- Prior to 1 January 2010, parties had to report any donation or loans above £5,000 made to the central party.
- Since 1 January 2010, parties must report any donation or borrowing above £7,500 made to the central party.
- Prior to 1 January 2010 parties could accept donations or enter into borrowing of over £200 only if they are deemed ‘permissible’ under the terms of the Political Parties, Elections and Referendums Act (PPERA) 2000 at the time the donation was made or borrowing entered into.
- Since 1 January 2010 parties can accept donations or enter into borrowing of over £500 only if they are deemed ‘permissible’ under the terms of the Political Parties, Elections and Referendums Act (PPERA) 2000 at the time the donation was made or borrowing entered into.
- From 1 November 2007, parties on the Northern Ireland register of political parties were required to conform to donation controls and from July 2008 with controls on loans. As required by the legislation, permissible donations and borrowing reported to us will not be published.
- Failure to by political parties to submit weekly donations and borrowing reports may result in the issuance of a penalty notice.
- An ‘accounting unit’ is a constituency party or unit of the party that is responsible for its own financial affairs separately from those of a political party's central organisation.
- For further information on public funding for political parties, including Policy Development Grants and Short Money, please see the Electoral Commission’s website: http://www.electoralcommission.org.uk/party-finance/public_funding
- Under PPERA, donations can be accepted from the following UK-registered organisations and individuals:
- an individual registered in an electoral register
- a registered party in Great Britain
- a company

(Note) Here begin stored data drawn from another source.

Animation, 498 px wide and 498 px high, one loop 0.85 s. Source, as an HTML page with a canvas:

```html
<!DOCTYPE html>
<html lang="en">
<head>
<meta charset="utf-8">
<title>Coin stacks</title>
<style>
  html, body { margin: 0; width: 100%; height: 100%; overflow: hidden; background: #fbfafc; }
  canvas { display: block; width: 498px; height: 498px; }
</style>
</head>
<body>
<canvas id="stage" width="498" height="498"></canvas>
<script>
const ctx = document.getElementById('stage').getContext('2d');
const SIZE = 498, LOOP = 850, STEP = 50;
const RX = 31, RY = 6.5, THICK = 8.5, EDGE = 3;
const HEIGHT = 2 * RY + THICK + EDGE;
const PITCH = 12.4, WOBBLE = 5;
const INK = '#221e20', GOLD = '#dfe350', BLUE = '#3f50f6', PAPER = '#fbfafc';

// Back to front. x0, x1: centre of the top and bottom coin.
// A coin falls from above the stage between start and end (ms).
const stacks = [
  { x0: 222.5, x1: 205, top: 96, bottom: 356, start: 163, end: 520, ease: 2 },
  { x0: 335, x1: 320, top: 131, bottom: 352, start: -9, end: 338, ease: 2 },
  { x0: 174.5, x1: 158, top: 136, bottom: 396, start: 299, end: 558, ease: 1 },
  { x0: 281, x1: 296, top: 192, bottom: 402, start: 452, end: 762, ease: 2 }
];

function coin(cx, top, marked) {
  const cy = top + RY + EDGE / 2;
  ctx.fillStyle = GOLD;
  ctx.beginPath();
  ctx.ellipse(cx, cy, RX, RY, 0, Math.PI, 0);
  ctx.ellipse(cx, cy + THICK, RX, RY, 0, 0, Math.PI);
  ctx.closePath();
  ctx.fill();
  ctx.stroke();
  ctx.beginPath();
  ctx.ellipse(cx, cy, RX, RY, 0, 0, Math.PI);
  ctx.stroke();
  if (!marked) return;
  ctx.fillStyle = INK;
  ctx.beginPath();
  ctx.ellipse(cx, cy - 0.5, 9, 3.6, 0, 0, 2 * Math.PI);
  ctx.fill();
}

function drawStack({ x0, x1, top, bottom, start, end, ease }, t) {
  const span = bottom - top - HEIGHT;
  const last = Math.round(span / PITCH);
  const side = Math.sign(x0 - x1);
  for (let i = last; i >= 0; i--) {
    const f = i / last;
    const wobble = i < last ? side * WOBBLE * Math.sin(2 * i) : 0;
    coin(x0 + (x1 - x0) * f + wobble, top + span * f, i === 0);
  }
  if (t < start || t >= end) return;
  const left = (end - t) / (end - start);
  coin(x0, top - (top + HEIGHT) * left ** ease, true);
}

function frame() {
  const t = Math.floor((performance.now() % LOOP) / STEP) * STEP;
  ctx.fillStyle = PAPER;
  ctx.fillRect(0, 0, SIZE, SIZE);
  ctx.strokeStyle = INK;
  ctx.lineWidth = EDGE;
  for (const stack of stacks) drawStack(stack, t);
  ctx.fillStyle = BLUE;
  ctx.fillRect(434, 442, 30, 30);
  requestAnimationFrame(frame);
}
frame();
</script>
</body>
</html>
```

- a trade union
- a building society
- a limited liability partnership
- a friendly, industrial or provident society
- an unincorporated association